» **Exercise requirements**: Among the lines of the material below, how many carry the word "radii"? Only the number is wanted.

*** Block opens ***

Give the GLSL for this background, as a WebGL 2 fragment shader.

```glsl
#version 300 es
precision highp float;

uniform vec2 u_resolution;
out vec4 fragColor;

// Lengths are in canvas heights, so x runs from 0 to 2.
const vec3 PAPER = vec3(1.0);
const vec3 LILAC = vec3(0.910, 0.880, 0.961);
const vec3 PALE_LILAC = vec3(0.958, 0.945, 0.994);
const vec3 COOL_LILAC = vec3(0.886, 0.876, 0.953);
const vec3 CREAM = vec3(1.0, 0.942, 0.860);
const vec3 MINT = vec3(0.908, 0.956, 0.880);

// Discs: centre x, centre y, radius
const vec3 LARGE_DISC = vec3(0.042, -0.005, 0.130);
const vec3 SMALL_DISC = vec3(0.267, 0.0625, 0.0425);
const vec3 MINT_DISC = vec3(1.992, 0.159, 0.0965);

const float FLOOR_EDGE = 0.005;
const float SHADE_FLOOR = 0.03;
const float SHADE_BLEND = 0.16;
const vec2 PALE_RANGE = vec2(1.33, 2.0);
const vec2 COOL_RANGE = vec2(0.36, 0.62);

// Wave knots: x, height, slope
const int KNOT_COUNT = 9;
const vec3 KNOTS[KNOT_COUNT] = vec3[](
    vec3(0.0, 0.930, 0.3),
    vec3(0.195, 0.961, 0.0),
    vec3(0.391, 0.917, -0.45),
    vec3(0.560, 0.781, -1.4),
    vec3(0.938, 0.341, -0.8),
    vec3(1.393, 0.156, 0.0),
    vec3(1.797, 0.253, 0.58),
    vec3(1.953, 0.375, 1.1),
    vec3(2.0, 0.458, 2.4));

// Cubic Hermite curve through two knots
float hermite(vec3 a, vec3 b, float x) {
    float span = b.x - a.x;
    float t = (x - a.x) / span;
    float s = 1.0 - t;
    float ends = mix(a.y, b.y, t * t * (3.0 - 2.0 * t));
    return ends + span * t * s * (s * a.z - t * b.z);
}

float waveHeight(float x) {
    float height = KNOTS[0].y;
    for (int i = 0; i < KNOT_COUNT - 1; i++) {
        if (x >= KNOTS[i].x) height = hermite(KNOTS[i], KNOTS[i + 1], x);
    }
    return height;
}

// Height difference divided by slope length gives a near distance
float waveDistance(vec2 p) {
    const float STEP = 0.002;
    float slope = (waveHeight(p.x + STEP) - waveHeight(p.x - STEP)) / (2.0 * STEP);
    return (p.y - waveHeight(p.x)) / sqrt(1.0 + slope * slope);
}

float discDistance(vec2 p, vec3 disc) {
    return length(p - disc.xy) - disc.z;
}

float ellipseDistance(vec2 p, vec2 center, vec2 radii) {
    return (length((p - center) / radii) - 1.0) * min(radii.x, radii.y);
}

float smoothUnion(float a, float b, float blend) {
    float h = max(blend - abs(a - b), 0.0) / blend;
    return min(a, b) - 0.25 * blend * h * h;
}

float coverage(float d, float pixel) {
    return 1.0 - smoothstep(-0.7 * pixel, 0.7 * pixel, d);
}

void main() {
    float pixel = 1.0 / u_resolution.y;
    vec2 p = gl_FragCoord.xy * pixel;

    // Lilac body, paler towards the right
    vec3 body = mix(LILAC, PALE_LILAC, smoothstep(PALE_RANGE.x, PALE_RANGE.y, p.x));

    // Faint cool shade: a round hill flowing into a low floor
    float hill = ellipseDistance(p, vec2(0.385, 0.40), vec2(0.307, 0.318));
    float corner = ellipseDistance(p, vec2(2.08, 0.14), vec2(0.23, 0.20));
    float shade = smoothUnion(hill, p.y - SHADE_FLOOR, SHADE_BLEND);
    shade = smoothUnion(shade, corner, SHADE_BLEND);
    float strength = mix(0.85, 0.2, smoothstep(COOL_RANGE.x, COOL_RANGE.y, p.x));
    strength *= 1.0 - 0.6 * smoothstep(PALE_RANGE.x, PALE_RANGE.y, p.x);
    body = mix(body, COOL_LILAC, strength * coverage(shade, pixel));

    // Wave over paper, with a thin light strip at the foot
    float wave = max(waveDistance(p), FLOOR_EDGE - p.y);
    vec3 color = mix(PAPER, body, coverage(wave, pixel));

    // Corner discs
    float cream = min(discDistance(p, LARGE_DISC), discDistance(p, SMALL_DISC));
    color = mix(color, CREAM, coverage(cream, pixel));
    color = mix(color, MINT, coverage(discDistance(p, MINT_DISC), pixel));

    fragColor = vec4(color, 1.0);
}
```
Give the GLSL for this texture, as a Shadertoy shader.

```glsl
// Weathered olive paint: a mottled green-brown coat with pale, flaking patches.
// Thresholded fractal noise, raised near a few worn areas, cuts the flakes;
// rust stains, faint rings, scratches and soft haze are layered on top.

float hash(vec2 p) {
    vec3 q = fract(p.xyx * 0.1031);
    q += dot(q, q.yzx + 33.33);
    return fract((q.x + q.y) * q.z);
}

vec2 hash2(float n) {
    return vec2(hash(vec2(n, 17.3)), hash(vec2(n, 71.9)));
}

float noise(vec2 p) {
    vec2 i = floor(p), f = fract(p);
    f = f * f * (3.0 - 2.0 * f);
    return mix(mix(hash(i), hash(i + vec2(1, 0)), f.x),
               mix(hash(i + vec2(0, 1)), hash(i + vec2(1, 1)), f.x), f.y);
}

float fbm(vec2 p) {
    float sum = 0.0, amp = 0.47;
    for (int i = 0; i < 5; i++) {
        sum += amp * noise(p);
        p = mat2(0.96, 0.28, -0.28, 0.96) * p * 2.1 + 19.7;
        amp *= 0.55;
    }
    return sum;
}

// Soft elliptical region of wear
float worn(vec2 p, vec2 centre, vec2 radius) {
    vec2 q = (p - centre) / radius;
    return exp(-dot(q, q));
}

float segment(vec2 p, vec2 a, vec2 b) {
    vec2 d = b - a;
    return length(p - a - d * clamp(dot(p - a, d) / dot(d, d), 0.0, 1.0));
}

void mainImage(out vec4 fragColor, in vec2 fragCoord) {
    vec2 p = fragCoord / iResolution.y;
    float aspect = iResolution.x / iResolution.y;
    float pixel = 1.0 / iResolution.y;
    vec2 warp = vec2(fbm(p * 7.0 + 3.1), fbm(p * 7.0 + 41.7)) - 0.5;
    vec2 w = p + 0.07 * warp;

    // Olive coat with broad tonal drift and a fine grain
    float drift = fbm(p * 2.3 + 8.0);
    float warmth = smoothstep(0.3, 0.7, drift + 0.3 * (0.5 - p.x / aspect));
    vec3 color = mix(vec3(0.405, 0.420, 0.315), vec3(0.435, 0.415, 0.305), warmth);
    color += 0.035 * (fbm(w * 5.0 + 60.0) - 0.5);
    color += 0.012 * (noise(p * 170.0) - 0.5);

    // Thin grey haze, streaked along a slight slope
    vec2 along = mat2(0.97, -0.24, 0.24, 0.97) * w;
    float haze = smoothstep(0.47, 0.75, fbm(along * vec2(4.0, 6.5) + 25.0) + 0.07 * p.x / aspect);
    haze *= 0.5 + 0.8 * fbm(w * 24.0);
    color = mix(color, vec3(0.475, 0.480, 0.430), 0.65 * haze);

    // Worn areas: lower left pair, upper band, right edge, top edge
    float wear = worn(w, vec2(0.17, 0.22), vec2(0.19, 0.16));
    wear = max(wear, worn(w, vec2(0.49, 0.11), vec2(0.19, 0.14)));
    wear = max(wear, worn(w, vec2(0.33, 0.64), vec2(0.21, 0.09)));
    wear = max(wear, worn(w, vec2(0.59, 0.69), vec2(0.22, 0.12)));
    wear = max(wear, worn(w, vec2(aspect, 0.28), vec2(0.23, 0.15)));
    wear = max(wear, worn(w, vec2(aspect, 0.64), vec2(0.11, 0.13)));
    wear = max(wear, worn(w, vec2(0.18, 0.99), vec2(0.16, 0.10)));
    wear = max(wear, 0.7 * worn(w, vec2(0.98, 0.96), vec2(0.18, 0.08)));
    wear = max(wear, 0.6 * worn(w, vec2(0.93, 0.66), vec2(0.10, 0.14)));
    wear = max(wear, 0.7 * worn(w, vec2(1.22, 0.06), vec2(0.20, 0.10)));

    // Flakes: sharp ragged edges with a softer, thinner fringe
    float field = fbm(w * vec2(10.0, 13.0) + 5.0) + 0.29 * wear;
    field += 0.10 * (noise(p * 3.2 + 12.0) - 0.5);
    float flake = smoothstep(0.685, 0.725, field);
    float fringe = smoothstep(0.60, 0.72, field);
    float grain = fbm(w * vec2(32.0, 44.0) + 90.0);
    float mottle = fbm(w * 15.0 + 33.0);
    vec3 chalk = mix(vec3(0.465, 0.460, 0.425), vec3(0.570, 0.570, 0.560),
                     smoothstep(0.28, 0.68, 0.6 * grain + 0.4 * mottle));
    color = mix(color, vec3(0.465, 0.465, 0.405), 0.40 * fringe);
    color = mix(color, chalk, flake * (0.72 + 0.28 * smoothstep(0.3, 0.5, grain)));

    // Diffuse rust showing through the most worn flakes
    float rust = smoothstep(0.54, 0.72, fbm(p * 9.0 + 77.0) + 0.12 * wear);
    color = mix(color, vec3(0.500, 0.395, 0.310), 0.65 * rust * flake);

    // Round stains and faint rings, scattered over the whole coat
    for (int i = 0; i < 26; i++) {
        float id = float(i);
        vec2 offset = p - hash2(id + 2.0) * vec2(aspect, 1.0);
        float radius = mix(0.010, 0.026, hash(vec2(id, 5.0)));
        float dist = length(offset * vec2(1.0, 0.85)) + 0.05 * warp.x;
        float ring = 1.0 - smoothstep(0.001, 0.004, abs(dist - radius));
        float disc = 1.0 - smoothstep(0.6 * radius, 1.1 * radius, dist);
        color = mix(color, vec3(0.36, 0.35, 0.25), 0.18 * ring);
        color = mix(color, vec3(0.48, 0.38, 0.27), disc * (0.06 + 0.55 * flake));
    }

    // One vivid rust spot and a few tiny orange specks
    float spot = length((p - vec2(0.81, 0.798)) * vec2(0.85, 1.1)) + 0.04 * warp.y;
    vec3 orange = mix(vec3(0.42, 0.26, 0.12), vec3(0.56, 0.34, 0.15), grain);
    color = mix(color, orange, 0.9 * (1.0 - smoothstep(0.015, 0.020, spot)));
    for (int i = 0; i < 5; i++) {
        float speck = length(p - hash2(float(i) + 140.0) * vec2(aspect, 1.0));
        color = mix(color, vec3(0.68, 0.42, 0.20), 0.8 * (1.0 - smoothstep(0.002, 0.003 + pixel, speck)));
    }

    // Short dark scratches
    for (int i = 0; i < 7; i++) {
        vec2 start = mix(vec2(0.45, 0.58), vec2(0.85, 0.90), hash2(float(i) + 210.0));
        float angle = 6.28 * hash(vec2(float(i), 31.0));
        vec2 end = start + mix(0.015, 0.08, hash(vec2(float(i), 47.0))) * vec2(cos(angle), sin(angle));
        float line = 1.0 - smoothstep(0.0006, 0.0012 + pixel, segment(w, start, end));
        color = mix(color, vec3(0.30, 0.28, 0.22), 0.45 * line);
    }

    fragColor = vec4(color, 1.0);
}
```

*** Block closes ***

» **Solution to the exercise**: 2